Next week, Harvard University Press is due to publish a new book on the history of human rights and inequality.
The age of human rights has been kindest to the rich. Even as state violations of political rights garnered unprecedented attention due to human rights campaigns, a commitment to material equality disappeared. In its place, market fundamentalism has emerged as the dominant force in national and global economies. In this provocative book, Samuel Moyn analyzes how and why we chose to make human rights our highest ideals while simultaneously neglecting the demands of a broader social and economic justice.
In a pioneering history of rights stretching back to the Bible, Not Enough charts how twentieth-century welfare states, concerned about both abject poverty and soaring wealth, resolved to fulfill their citizens’ most basic needs without forgetting to contain how much the rich could tower over the rest. In the wake of two world wars and the collapse of empires, new states tried to take welfare beyond its original European and American homelands and went so far as to challenge inequality on a global scale. But their plans were foiled as a neoliberal faith in markets triumphed instead.

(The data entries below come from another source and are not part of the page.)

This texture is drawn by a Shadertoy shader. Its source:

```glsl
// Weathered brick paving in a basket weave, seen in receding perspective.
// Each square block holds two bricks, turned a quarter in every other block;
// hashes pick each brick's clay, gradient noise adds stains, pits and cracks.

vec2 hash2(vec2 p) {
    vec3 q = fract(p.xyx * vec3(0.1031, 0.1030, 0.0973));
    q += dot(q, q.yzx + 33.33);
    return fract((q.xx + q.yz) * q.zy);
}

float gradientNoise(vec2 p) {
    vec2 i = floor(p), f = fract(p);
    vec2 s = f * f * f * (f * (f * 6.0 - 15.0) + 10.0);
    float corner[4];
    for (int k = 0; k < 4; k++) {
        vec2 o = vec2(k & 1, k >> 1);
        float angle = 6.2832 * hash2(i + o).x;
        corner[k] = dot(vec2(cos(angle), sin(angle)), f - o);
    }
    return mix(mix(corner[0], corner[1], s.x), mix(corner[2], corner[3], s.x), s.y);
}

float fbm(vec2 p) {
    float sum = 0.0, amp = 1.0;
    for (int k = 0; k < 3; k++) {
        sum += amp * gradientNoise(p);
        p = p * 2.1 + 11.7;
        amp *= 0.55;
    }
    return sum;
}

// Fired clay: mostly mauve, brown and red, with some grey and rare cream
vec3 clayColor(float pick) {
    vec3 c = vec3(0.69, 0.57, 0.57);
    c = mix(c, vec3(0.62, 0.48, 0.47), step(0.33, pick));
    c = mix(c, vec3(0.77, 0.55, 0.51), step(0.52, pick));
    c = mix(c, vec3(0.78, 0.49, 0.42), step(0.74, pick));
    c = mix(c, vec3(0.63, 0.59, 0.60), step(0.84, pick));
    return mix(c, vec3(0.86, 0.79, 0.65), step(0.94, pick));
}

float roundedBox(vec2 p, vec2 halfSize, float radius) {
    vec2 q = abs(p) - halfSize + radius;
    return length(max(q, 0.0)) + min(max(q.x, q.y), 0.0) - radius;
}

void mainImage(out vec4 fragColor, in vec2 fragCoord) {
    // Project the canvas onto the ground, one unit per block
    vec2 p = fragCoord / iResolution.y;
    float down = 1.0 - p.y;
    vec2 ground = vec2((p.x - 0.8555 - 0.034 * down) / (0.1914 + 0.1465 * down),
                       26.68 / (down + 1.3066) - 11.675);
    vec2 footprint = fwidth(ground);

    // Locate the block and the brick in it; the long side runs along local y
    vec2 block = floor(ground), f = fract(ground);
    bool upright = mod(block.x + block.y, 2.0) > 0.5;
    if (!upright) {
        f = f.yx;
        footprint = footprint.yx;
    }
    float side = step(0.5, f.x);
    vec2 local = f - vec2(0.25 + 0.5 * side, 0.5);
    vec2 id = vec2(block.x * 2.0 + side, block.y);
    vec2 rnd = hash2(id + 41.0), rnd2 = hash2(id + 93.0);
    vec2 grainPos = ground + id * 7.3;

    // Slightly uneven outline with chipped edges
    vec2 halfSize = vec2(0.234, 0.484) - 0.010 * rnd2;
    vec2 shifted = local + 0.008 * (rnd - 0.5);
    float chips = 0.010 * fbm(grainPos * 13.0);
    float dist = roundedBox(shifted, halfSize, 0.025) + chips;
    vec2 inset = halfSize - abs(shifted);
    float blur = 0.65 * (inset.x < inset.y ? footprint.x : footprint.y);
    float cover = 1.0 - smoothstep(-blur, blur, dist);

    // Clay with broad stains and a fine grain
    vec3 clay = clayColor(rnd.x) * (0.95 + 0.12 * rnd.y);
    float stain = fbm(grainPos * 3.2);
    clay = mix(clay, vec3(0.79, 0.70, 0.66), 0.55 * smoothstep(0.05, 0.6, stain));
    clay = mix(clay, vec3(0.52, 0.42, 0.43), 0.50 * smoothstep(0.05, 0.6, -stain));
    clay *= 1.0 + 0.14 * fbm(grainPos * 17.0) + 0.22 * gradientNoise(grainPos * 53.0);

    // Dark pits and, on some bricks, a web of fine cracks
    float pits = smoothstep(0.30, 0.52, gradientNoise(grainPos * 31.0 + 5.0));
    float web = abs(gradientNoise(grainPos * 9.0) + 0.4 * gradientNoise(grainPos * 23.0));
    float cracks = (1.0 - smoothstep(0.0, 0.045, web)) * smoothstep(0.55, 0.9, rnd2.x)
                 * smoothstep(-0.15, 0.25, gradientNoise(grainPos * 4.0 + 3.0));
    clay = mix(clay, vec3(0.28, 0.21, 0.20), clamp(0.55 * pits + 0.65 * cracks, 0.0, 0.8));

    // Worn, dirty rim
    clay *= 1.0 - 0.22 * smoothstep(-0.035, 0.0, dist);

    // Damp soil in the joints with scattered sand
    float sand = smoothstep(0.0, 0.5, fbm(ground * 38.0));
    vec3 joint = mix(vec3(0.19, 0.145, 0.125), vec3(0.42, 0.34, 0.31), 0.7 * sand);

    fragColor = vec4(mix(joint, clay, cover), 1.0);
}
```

Moyn places the career of the human rights movement in relation to this disturbing shift from the egalitarian politics of yesterday to the neoliberal globalization of today. Exploring why the rise of human rights has occurred alongside enduring and exploding inequality, and why activists came to seek remedies for indigence without challenging wealth, Not Enough calls for more ambitious ideals and movements to achieve a humane and equitable world.

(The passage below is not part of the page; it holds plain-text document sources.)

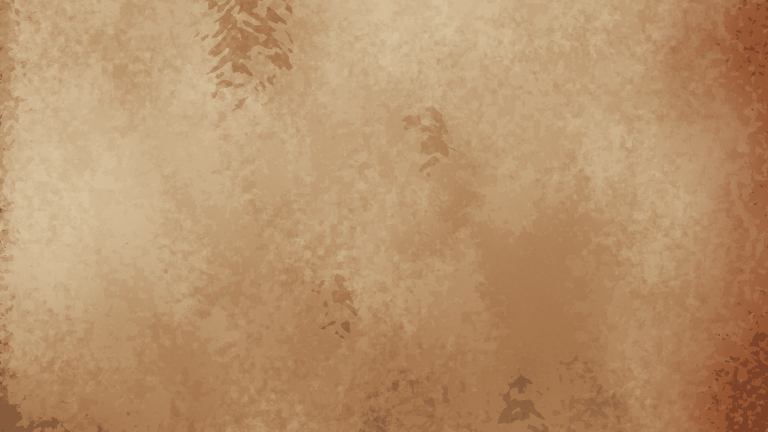
Reproduce this texture procedurally as a Shadertoy shader.

```glsl
// Plaster colours, dark to light
const vec3 UMBER  = vec3(0.53, 0.36, 0.24);
const vec3 SIENNA = vec3(0.65, 0.46, 0.30);
const vec3 CLAY   = vec3(0.69, 0.52, 0.36);
const vec3 SAND   = vec3(0.74, 0.60, 0.44);
const vec3 CREAM  = vec3(0.78, 0.67, 0.52);
const vec3 CHALK  = vec3(0.84, 0.75, 0.61);
const vec3 RUST   = vec3(0.59, 0.33, 0.19);
const vec3 SOOT   = vec3(0.38, 0.19, 0.12);

const float LOW_TONE = 0.53;      // tone at the bottom
const float HIGH_TONE = 0.95;     // tone at the top
const float CLOUD_AMOUNT = 0.50;  // broad uneven wash
const float FLAKE_SCALE = 70.0;   // flakes per canvas height
const float FLAKE_TONE = 0.115;   // step of each sponged coat
const float TOOTH_TONE = 0.05;    // finest surface grain
const int COATS = 6;
const int DAUBS = 4;

float hash(vec2 p) {
    vec3 q = fract(p.xyx * vec3(0.1031, 0.1030, 0.0973));
    q += dot(q, q.yzx + 33.33);
    return fract((q.x + q.y) * q.z);
}

float noise(vec2 p) {
    vec2 cell = floor(p), f = fract(p);
    f = f * f * (3.0 - 2.0 * f);
    float low = mix(hash(cell), hash(cell + vec2(1, 0)), f.x);
    float high = mix(hash(cell + vec2(0, 1)), hash(cell + vec2(1, 1)), f.x);
    return mix(low, high, f.y);
}

float fbm(vec2 p) {
    float sum = 0.0, gain = 0.53;
    for (int i = 0; i < 4; i++) {
        sum += gain * noise(p);
        p = mat2(1.6, 1.2, -1.2, 1.6) * p + 17.3;
        gain *= 0.5;
    }
    return sum;
}

// Ragged flakes that fill in as coverage goes from 0 to 1
float flakes(vec2 p, float coverage) {
    vec2 warp = vec2(noise(p * 40.0), noise(p * 40.0 + 41.0)) - 0.5;
    float grain = fbm((p + 0.010 * warp) * FLAKE_SCALE);
    return smoothstep(-0.07, 0.07, grain - mix(0.92, 0.08, coverage));
}

float blob(vec2 p, vec2 centre, vec2 radius) {
    vec2 d = (p - centre) / radius;
    return exp(-dot(d, d));
}

// Upright dabs of a dry brush with herringbone bristle marks
float daubs(vec2 p, float aspect) {
    float ink = 0.0;
    for (int i = 0; i < DAUBS; i++) {
        float k = float(i);
        vec2 centre = vec2((0.32 + 0.12 * k) * aspect, fract(0.92 + 0.38 * k));
        vec2 q = p - centre;
        q.x += 0.04 * (noise(p * 14.0) - 0.5);
        float size = i == 0 ? 1.0 : 0.5;
        float body = 1.0 - length(q / (size * vec2(0.11, 0.16)));
        float bristle = noise(vec2(q.y + 0.6 * abs(q.x), q.x * 0.55) * 85.0 + k * 9.0);
        float edge = 0.8 * body + 1.3 * (bristle - 0.68) + 1.2 * (fbm(p * 45.0) - 0.5);
        edge -= 0.5 * smoothstep(0.0, -0.3, body);
        ink += smoothstep(0.05, 0.22, edge) / (1.0 + 0.35 * k);
    }
    return min(ink, 1.0);
}

vec3 plaster(float tone) {
    float t = tone * 4.0;
    vec3 colour = mix(UMBER, SIENNA, clamp(t, 0.0, 1.0));
    colour = mix(colour, CLAY, clamp(t - 1.0, 0.0, 1.0));
    colour = mix(colour, SAND, clamp(t - 2.0, 0.0, 1.0));
    colour = mix(colour, CREAM, clamp(t - 3.0, 0.0, 1.0));
    return mix(colour, CHALK, clamp((t - 4.0) * 0.6, 0.0, 1.0));
}

void mainImage(out vec4 fragColor, in vec2 fragCoord) {
    vec2 uv = fragCoord / iResolution.xy;
    vec2 p = fragCoord / iResolution.y;
    float aspect = iResolution.x / iResolution.y;
    float cloud = fbm(p * vec2(3.6, 2.2) + 5.0) - 0.5;

    // Broad wash with pale bloom and shaded sides
    float tone = mix(LOW_TONE, HIGH_TONE, smoothstep(0.12, 0.62, uv.y + 0.25 * cloud));
    tone += CLOUD_AMOUNT * (fbm(p * vec2(4.5, 1.8) + 23.0) - 0.5);
    tone += 0.28 * blob(uv, vec2(0.08, 0.50), vec2(0.08, 0.16));
    tone += 0.20 * blob(uv, vec2(0.46, 0.64), vec2(0.18, 0.25));
    tone -= 0.12 * smoothstep(0.55, 0.9, uv.x);

    // Alternating light and dark sponged coats
    for (int i = 0; i < COATS; i++) {
        float k = float(i);
        vec2 shift = vec2(7.7, 3.1) * k;
        float coverage = smoothstep(0.30, 0.75, fbm(p * vec2(3.4, 2.6) + shift));
        float side = mod(k, 2.0) < 0.5 ? 1.0 : -1.0;
        tone += side * FLAKE_TONE * flakes(p + shift, coverage);
    }

    // Worn left edge, lower left corner and brush dabs
    float leftWear = exp(-uv.x / 0.03) * clamp(0.45 + 2.2 * cloud, 0.1, 1.0);
    float corner = blob(uv, vec2(0.0), vec2(0.22, 0.07));
    tone -= 0.30 * flakes(p + 3.0, clamp(leftWear + 0.5 * corner, 0.0, 0.8));
    tone -= 0.28 * corner + 0.20 * leftWear;
    tone -= 0.42 * daubs(p, aspect);
    tone += TOOTH_TONE * (noise(p * 190.0) - 0.5);
    vec3 colour = plaster(tone);

    // Rust creeping in from the right, with dark specks
    float reach = uv.x + 0.16 * cloud + 0.03 * (0.5 - uv.y);
    float rust = smoothstep(0.82, 1.03, reach);
    float rustFlakes = flakes(p + 11.0, 0.75 * rust);
    colour = mix(colour, RUST, clamp(0.75 * rust + 0.25 * rustFlakes * rust, 0.0, 1.0));
    float rightCorner = blob(uv, vec2(1.0, 0.0), vec2(0.07, 0.22));
    float soot = 0.32 * smoothstep(0.90, 1.03, reach) + 0.34 * rightCorner;
    soot += 0.24 * exp(-uv.x / 0.02);
    colour = mix(colour, SOOT, 0.5 * flakes(p * 1.4 + 19.0, soot));

    fragColor = vec4(colour, 1.0);
}
```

ABOUT THE AUTHOR
Samuel Moyn is Professor of Law and Professor of History at Yale University. His interests range widely over international law, human rights, the laws of war, and legal thought in both historical and contemporary perspective. He has published several books and writes in venues such as Boston Review, Chronicle of Higher Education, Dissent, The Nation, New Republic, New York Times, and Wall Street Journal.

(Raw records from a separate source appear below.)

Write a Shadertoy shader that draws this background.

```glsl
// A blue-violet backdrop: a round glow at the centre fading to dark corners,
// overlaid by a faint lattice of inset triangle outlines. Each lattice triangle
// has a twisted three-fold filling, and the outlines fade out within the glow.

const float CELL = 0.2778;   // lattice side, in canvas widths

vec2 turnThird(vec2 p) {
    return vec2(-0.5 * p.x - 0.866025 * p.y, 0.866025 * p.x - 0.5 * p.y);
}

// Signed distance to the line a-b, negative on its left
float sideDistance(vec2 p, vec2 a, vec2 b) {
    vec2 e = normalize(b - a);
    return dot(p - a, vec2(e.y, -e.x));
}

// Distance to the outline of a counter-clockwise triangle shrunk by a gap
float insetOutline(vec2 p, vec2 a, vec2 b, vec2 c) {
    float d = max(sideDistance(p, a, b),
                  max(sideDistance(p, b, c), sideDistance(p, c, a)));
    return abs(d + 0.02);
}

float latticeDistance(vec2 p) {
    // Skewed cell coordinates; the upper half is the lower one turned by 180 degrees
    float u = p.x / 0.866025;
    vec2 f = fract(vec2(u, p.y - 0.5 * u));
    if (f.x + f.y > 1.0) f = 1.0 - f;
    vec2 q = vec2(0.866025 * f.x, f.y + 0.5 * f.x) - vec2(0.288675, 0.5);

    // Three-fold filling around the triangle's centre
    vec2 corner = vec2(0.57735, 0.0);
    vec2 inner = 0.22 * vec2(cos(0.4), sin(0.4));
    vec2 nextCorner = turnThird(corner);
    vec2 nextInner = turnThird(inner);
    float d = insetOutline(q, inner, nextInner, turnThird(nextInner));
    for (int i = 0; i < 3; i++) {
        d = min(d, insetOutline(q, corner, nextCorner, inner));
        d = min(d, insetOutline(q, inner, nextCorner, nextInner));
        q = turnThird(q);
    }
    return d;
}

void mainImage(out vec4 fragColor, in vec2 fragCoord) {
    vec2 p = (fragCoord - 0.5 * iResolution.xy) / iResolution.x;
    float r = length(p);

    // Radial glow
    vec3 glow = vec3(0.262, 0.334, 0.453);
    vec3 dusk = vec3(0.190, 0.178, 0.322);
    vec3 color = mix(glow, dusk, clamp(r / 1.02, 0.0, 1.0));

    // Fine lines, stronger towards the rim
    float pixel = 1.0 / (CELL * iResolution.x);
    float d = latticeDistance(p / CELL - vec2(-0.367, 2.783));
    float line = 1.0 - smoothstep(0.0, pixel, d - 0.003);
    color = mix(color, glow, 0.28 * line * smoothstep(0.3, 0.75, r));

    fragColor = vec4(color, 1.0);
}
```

TABLE OF CONTENTS
1. Jacobin Legacy: The Origins of Social Justice
2. National Welfare and the Universal Declaration
3. FDR’s Second Bill
4. Globalizing Welfare after Empire
5. Basic Needs and Human Rights
6. Global Ethics from Equality to Subsistence
7. Human Rights in the Neoliberal Maelstrom
Conclusion: Croesus’s World
More information on the publisher’s website